__Work task__.
Would you find each line in the entries below with the string "floor" and copy it?

__Task input__.
※
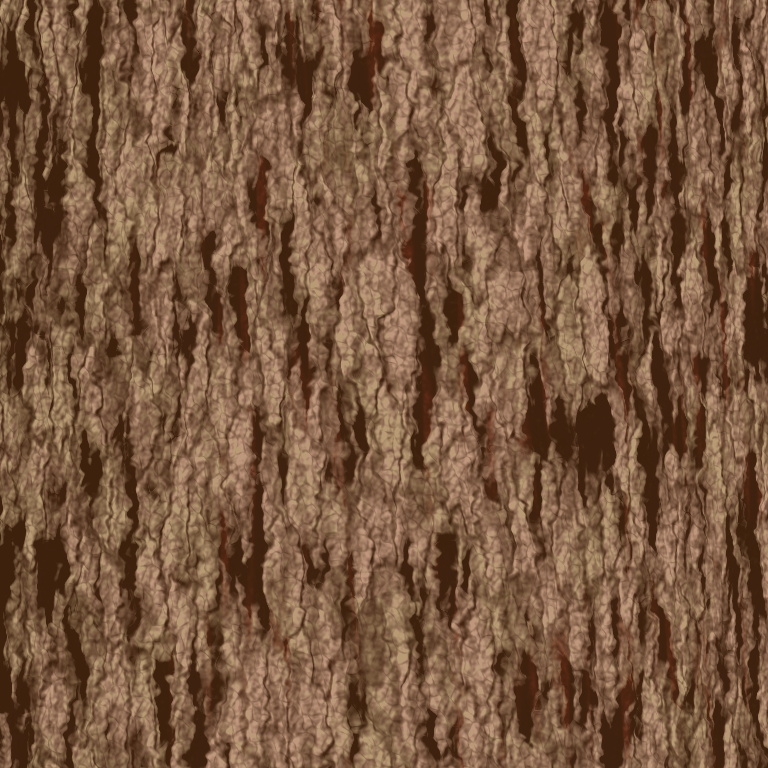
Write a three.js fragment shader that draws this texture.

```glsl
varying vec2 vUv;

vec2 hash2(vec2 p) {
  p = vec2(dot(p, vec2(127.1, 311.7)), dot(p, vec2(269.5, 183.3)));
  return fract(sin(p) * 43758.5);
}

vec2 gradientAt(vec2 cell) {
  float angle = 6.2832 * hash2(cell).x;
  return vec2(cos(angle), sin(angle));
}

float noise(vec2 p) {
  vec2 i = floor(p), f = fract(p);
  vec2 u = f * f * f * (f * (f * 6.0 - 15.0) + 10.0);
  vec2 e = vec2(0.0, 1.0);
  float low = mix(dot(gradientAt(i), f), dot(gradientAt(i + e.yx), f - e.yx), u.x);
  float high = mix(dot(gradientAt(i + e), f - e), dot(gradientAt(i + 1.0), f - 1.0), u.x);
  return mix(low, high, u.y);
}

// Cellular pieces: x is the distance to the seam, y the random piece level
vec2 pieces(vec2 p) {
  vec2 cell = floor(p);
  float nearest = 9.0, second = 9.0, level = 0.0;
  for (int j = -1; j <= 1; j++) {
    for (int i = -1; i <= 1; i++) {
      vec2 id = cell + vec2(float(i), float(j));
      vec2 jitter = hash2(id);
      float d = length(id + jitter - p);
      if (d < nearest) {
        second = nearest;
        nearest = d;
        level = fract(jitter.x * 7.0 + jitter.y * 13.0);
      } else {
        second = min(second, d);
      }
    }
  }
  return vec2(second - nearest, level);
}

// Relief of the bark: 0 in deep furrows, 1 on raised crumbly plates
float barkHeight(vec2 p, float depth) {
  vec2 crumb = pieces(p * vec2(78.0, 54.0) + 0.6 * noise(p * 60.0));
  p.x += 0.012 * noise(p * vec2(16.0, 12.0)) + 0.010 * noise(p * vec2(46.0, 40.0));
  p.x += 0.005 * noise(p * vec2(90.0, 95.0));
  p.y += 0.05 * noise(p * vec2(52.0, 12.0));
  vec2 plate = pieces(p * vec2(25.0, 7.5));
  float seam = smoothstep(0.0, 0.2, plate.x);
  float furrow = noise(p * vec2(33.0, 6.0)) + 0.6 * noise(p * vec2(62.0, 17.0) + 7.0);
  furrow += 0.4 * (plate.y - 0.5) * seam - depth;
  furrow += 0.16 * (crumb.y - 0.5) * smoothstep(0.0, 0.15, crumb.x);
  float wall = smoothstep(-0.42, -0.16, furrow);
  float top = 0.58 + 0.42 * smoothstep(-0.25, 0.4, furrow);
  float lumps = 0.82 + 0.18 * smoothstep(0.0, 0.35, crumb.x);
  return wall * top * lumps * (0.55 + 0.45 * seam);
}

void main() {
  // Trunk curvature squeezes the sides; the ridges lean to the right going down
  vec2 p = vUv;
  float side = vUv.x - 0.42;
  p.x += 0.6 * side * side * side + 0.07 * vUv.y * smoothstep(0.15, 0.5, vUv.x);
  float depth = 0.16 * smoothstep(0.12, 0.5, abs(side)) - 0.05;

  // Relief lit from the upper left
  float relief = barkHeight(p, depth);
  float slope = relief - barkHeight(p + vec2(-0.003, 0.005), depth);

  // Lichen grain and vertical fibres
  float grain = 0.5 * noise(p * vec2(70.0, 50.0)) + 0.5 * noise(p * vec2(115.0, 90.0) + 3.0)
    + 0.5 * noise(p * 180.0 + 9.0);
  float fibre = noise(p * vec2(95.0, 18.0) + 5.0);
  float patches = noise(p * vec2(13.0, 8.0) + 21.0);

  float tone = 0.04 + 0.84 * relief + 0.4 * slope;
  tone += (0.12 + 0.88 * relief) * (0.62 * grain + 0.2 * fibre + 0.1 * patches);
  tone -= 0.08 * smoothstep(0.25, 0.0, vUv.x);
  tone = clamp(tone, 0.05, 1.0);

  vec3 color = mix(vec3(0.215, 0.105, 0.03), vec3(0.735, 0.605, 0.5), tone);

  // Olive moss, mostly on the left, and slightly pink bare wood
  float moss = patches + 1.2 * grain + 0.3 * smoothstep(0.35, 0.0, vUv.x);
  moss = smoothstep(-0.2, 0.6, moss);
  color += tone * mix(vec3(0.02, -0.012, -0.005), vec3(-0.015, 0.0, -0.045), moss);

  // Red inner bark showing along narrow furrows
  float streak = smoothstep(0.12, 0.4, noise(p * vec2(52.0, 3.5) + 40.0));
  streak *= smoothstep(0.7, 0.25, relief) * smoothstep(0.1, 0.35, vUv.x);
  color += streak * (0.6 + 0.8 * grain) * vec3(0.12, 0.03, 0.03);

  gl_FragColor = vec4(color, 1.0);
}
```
※
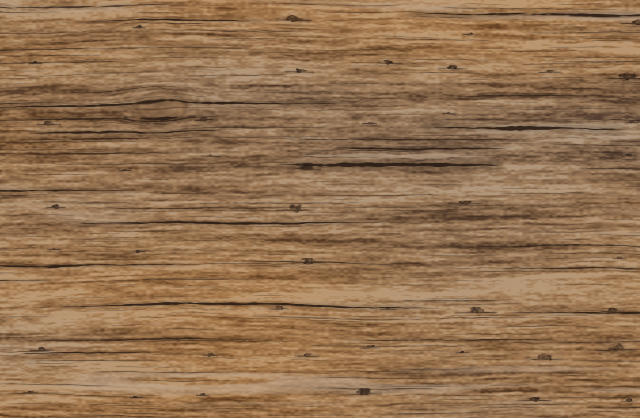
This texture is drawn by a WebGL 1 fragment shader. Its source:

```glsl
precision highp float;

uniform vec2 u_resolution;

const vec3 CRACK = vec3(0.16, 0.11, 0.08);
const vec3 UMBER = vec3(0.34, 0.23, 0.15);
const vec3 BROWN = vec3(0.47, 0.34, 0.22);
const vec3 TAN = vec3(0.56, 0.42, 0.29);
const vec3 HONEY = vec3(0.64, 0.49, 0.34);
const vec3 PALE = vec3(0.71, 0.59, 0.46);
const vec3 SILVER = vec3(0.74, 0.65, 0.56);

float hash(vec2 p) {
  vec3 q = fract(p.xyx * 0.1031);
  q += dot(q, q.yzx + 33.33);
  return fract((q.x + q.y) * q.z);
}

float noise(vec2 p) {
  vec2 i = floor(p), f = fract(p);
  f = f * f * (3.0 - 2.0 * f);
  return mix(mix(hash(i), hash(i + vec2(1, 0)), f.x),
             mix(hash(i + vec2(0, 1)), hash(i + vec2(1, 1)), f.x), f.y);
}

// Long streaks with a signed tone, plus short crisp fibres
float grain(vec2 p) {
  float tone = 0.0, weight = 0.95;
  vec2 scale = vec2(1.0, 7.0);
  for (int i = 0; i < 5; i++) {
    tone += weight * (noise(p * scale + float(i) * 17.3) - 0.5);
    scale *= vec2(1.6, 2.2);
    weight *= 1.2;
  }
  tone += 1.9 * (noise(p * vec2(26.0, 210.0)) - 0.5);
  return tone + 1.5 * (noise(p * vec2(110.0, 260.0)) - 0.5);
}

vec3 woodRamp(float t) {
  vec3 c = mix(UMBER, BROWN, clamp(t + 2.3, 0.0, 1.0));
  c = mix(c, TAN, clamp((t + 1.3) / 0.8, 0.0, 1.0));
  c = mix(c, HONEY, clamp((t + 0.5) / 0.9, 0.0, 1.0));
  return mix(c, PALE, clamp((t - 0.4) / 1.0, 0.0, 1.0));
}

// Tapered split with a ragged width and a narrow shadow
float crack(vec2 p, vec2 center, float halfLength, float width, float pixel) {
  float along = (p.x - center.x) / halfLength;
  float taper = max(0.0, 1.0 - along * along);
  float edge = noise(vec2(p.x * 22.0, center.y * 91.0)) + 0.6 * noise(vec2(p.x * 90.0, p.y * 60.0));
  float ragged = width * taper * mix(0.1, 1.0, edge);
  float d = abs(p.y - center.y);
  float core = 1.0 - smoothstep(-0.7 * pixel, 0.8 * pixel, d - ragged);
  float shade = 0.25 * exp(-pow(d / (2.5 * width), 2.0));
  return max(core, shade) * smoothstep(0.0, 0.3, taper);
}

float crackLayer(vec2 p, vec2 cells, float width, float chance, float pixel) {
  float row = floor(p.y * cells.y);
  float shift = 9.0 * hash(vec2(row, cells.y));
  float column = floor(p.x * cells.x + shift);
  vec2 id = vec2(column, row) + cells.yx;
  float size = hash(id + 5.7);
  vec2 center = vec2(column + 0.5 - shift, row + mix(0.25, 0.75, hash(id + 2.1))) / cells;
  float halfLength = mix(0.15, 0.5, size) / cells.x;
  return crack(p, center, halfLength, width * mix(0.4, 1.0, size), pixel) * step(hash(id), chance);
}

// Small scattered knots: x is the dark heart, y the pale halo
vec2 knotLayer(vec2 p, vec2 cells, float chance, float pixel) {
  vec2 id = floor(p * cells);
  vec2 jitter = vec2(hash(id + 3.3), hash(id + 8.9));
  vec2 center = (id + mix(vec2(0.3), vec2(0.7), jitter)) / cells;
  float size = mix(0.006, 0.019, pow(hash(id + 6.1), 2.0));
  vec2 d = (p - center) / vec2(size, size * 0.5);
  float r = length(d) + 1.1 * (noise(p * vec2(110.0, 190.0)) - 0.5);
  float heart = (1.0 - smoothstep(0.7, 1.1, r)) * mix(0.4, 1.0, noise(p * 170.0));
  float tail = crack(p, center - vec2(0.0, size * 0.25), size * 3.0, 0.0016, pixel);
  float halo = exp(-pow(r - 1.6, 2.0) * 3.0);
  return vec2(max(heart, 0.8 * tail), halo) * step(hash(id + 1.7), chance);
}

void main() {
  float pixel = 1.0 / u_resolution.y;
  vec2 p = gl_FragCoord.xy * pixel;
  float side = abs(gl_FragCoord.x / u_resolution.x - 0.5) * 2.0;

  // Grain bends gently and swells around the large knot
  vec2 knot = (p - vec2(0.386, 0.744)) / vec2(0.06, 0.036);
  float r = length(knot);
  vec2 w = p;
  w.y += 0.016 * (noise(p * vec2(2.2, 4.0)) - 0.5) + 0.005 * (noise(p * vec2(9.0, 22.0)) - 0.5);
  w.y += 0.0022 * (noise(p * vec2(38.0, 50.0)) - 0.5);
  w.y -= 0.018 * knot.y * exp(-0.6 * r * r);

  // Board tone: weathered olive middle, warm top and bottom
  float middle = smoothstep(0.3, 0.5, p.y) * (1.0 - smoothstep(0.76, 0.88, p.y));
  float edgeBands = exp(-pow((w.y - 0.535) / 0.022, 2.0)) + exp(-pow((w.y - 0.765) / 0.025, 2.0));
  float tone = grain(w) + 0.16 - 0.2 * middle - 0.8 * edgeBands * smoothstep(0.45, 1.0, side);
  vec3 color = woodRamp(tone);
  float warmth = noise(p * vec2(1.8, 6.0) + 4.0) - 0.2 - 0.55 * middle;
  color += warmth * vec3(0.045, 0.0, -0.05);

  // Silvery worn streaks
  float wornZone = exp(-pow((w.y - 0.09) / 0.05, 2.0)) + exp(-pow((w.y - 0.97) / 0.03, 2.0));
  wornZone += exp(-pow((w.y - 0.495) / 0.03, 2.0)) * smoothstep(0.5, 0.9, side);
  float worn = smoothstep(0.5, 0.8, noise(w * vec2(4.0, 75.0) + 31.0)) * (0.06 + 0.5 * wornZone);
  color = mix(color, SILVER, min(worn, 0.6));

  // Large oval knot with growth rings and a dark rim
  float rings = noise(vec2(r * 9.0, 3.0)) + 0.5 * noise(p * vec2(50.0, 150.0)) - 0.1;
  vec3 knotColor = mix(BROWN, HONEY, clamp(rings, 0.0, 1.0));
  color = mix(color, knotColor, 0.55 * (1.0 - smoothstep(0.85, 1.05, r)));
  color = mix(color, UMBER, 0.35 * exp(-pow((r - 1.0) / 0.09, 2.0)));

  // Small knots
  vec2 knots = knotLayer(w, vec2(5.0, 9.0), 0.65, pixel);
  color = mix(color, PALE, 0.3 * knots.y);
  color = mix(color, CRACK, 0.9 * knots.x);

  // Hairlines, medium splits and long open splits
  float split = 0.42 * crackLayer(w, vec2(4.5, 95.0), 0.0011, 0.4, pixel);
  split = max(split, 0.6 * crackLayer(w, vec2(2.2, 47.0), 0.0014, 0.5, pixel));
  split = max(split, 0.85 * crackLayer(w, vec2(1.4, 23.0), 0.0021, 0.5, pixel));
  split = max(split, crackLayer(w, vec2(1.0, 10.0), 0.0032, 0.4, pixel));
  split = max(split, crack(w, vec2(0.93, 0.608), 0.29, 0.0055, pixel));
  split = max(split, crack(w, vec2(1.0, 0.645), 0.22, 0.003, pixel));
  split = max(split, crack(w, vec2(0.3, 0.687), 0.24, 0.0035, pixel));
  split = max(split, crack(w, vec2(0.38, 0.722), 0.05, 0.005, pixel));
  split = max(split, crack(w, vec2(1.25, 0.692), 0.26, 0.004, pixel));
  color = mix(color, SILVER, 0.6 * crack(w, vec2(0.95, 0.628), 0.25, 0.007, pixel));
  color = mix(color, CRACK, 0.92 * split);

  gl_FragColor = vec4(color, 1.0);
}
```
※
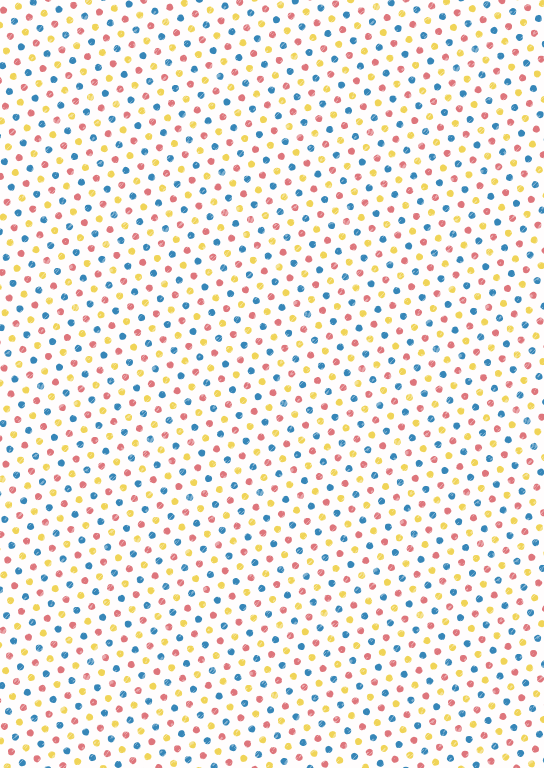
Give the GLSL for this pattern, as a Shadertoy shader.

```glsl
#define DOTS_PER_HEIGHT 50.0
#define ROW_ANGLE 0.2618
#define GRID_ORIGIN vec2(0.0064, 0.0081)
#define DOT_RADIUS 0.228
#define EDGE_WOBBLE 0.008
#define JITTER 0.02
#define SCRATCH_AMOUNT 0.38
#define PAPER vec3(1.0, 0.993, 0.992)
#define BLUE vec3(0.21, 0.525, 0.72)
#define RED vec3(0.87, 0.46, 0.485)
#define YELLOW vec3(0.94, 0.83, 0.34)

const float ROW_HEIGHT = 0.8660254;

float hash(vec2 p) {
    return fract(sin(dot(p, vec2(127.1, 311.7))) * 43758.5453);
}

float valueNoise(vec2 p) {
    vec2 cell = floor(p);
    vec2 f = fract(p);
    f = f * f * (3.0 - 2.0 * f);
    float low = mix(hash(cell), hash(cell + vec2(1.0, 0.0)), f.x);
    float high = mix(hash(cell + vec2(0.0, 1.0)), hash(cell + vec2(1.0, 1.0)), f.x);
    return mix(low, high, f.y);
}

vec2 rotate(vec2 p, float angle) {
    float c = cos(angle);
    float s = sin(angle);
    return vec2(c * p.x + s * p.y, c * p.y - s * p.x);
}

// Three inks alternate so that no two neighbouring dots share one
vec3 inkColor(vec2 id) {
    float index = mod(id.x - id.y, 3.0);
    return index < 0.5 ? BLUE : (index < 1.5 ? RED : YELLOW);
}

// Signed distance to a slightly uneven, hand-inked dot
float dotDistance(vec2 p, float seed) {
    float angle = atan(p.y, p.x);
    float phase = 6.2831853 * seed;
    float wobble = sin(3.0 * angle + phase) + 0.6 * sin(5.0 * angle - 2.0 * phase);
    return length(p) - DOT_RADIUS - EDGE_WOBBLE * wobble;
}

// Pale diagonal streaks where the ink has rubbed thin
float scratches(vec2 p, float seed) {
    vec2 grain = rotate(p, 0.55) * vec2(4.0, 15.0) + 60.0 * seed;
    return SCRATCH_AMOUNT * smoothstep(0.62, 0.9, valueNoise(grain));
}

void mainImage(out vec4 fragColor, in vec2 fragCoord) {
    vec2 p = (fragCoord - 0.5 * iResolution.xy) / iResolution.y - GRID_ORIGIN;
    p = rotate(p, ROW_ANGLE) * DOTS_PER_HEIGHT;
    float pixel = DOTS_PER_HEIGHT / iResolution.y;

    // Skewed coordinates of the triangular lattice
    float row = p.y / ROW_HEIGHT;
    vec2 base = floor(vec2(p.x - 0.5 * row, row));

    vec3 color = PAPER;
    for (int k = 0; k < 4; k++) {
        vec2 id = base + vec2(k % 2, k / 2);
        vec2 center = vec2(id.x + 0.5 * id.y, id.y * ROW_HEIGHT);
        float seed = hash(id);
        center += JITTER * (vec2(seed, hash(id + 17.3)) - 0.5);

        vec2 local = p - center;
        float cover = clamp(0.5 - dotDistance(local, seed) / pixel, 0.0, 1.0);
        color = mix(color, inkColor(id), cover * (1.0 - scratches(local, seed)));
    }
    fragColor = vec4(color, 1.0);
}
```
※
__Answer below__.
  vec2 i = floor(p), f = fract(p);
  vec2 cell = floor(p);
  vec2 i = floor(p), f = fract(p);
  float row = floor(p.y * cells.y);
  float column = floor(p.x * cells.x + shift);
  vec2 id = floor(p * cells);
    vec2 cell = floor(p);
    vec2 base = floor(vec2(p.x - 0.5 * row, row));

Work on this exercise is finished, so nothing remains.